The key to succeeding in school is being able to read by the third grade. That’s the gist of several new studies showing that if kids haven’t figured out how to read by then, their ability to keep up with other subjects will also decline. A study from City University of New York recently found that students who couldn’t read at an “average” level by the third grade were four times more likely to drop out of high school, compared to students who could read.
Why’s that a big deal? Because based on this research, a growing number of schools are adopting new policies to identify and help students who are struggling with reading skills. And schools in 14 states are now required to hold students back, and make them repeat the third grade, if they can’t pass a reading test. The thinking is that it’s better to hold students back when they’re young, to give them more time to catch up.
Believe it or not, the new policies affect an estimated 1-in-10 students today and, as you might expect, experts have mixed feelings about them. For example, many studies show that students who are held back tend to have less confidence. Over time, that makes students feel less “engaged” in school, so they’re more likely to drop out.
But get this - struggling students who repeat the third grade do generally score higher on reading and math tests over time, compared to students who can’t read, but are promoted to the fourth grade anyway.

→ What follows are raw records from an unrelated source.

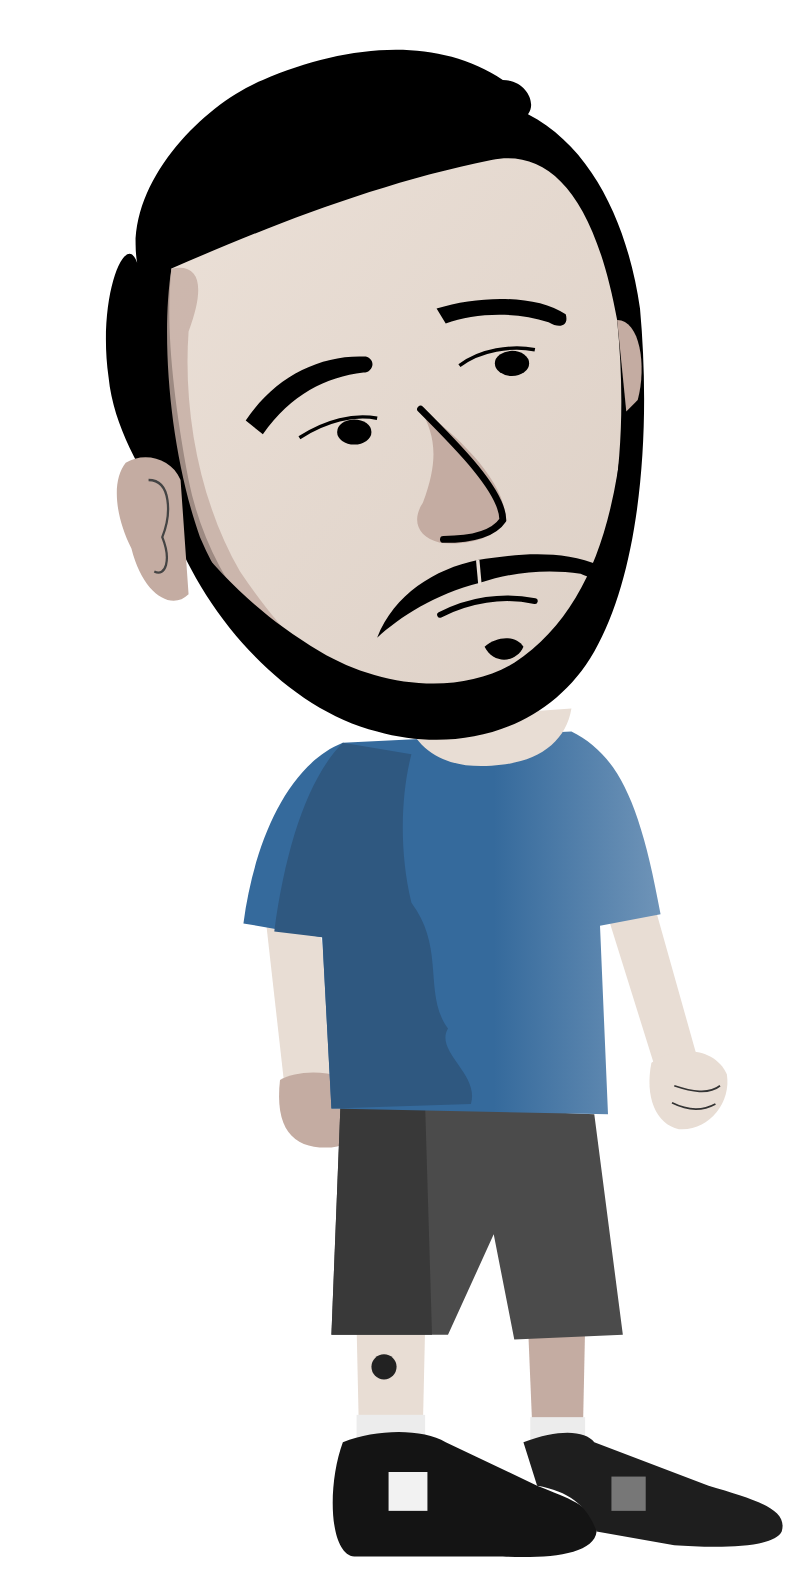
<!DOCTYPE html>
<html lang="en">
<head>
<meta charset="utf-8">
<title>Bearded Man Character</title>
<link rel="stylesheet" href="https://fonts.googleapis.com/css2?family=Roboto&amp;display=swap">
<style>
:root{
  --bg:#ffffff;
  --ink:#000000;
  --skin:#e8ddd4;
  --skin-shade:#c4aca2;
  --shirt:#356a9c;
  --shirt-shade:#2f5880;
  --shirt-light:#6f94b8;
  --shorts:#4b4b4b;
  --shorts-shade:#393939;
  --sock:#ececec;
  --shoe:#141414;
  --shoe-mark:#f2f2f2;
}
html,body{margin:0;padding:0;overflow:hidden;background:var(--bg);font-family:"Roboto",sans-serif}
.canvas{width:800px;height:1574px;display:block}
</style>
</head>
<body>
<svg class="canvas" viewBox="0 0 700 1377" preserveAspectRatio="xMidYMin meet" role="img" aria-label="Cartoon bearded man in blue t-shirt and grey shorts">
  <defs>
    <linearGradient id="shirt-sheen" x1="0" y1="0" x2="1" y2="0">
      <stop offset="0.6" stop-color="var(--shirt)"/>
      <stop offset="1" stop-color="var(--shirt-light)"/>
    </linearGradient>
    <linearGradient id="face-tone" x1="0" y1="0" x2="1" y2="1">
      <stop offset="0" stop-color="#ebe0d7"/>
      <stop offset="1" stop-color="#ddd0c6"/>
    </linearGradient>
  </defs>

  <g id="legs">
    <path d="M312 1160 L372 1160 L370 1250 L314 1250 Z" fill="var(--skin)"/>
    <path d="M462 1160 L512 1160 L510 1255 L466 1255 Z" fill="var(--skin-shade)"/>
    <circle cx="336" cy="1196" r="11" fill="#222" aria-label="leg tattoo"/>
    <rect x="312" y="1238" width="60" height="30" fill="var(--sock)"/>
    <rect x="464" y="1240" width="48" height="28" fill="var(--sock)"/>
  </g>

  <g id="shoes">
    <path d="M300 1262 C330 1250 370 1250 390 1262 L470 1300 C500 1312 520 1318 522 1340 C520 1360 480 1364 440 1362 L310 1362 C288 1360 286 1300 300 1262 Z" fill="var(--shoe)"/>
    <path d="M458 1262 C490 1250 512 1252 520 1262 L620 1300 C660 1312 690 1320 684 1340 C676 1356 620 1354 590 1352 L522 1340 C515 1320 500 1305 470 1300 Z" fill="#1e1e1e"/>
    <rect x="340" y="1288" width="34" height="34" fill="var(--shoe-mark)"/>
    <rect x="535" y="1292" width="30" height="30" fill="#777"/>
  </g>

  <g id="arms">
    <path d="M232 800 L278 800 L300 950 L250 960 Z" fill="var(--skin)"/>
    <path d="M245 945 C262 935 300 935 318 955 C326 980 318 1000 290 1004 C258 1006 240 990 245 945 Z" fill="var(--skin-shade)"/>
    <path d="M525 780 L572 790 L610 925 L575 940 Z" fill="var(--skin)"/>
    <path d="M570 930 C590 915 625 915 636 940 C640 965 620 990 594 988 C574 984 564 960 570 930 Z" fill="var(--skin)"/>
    <path d="M590 950 C605 955 620 958 630 950 M588 965 C602 972 615 972 626 966" stroke="#333" stroke-width="1.5" fill="none"/>
  </g>

  <g id="shorts">
    <path d="M298 965 L520 975 L545 1168 L450 1172 L432 1080 L392 1168 L290 1168 Z" fill="var(--shorts)"/>
    <path d="M298 965 L372 968 L378 1168 L290 1168 Z" fill="var(--shorts-shade)"/>
  </g>

  <g id="shirt">
    <path d="M300 650 L500 640 C540 660 560 700 578 800 L525 810 L532 975 L290 970 L282 820 L213 808 C222 740 250 670 300 650 Z" fill="url(#shirt-sheen)"/>
    <path d="M300 650 C270 680 250 740 240 815 L282 820 L290 970 L412 966 C420 940 380 920 392 900 C370 870 390 830 360 790 C348 740 352 690 360 660 Z" fill="var(--shirt-shade)"/>
  </g>

  <g id="neck">
    <path d="M355 630 L500 620 C495 650 470 668 430 670 C400 672 370 665 355 630 Z" fill="var(--skin)"/>
  </g>

  <g id="head">
    <path d="M95 330 C85 260 110 200 120 230 C108 160 180 90 230 70 C300 40 380 30 440 70 C460 70 470 90 462 100 C520 130 550 200 560 270 C570 380 560 500 520 570 C480 640 400 660 330 640 C250 620 180 540 150 460 C130 420 100 380 95 330 Z" fill="var(--ink)"/>
    <path d="M150 235 C230 200 330 160 430 140 C480 130 520 170 540 280 C550 380 540 470 505 560 C480 600 440 620 390 616 C330 612 280 590 240 560 C200 520 175 470 165 420 C150 340 145 280 150 235 Z" fill="url(#face-tone)"/>
    <path d="M150 235 C175 230 180 250 165 290 C160 360 175 440 210 500 C240 545 275 580 290 595 C250 580 205 540 175 470 C150 400 140 300 150 235 Z" fill="var(--skin-shade)" opacity="0.8"/>
    <path d="M168 472 C210 560 290 618 380 626 C450 628 500 600 530 540 C540 490 548 420 545 380 C535 470 510 540 450 580 C400 610 330 600 280 570 C230 540 200 510 168 472 Z" fill="var(--ink)"/>
    <path d="M110 405 C125 395 150 400 158 420 L165 520 C150 535 125 520 115 480 C100 450 98 420 110 405 Z" fill="var(--skin-shade)"/>
    <path d="M130 420 C150 420 150 450 142 470 C150 490 145 505 135 500" stroke="#444" stroke-width="2" fill="none"/>
    <path d="M540 280 C560 280 566 320 558 350 L548 360 Z" fill="var(--skin-shade)"/>
  </g>

  <g id="face-features">
    <path d="M215 368 C240 330 280 310 320 312 C330 315 326 326 318 326 C285 330 255 345 230 380 Z" fill="var(--ink)"/>
    <path d="M382 270 C420 258 470 258 495 275 C498 285 490 288 480 282 C450 272 415 274 390 283 Z" fill="var(--ink)"/>
    <path d="M262 383 C285 368 310 362 330 366" stroke="var(--ink)" stroke-width="3" fill="none"/>
    <ellipse cx="310" cy="378" rx="15" ry="11" fill="var(--ink)"/>
    <path d="M402 320 C420 306 448 302 468 306" stroke="var(--ink)" stroke-width="3" fill="none"/>
    <ellipse cx="448" cy="318" rx="15" ry="11" fill="var(--ink)"/>
    <path d="M368 358 C400 380 440 420 442 450 C440 470 410 478 385 475 C365 470 360 455 370 440 C385 400 380 380 368 358 Z" fill="var(--skin-shade)"/>
    <path d="M368 358 C400 390 440 430 440 455 C430 470 405 472 388 472" stroke="var(--ink)" stroke-width="6" fill="none" stroke-linecap="round"/>
    <path d="M330 558 C345 520 380 498 418 490 C450 485 490 480 525 495 C530 505 520 508 508 502 C480 498 450 500 420 510 C380 520 350 540 330 558 Z" fill="var(--ink)"/>
    <path d="M418 490 L420 512" stroke="var(--skin)" stroke-width="3"/>
    <path d="M385 538 C410 525 440 520 468 526" stroke="var(--ink)" stroke-width="5" fill="none" stroke-linecap="round"/>
    <path d="M424 566 C435 556 452 556 458 566 C452 580 432 582 424 566 Z" fill="var(--ink)"/>
  </g>
</svg>
</body>
</html>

It’s something to keep in mind as a new school year gets underway. According to this new research, the best time to judge a student’s entire academic career is when they’re in the third grade.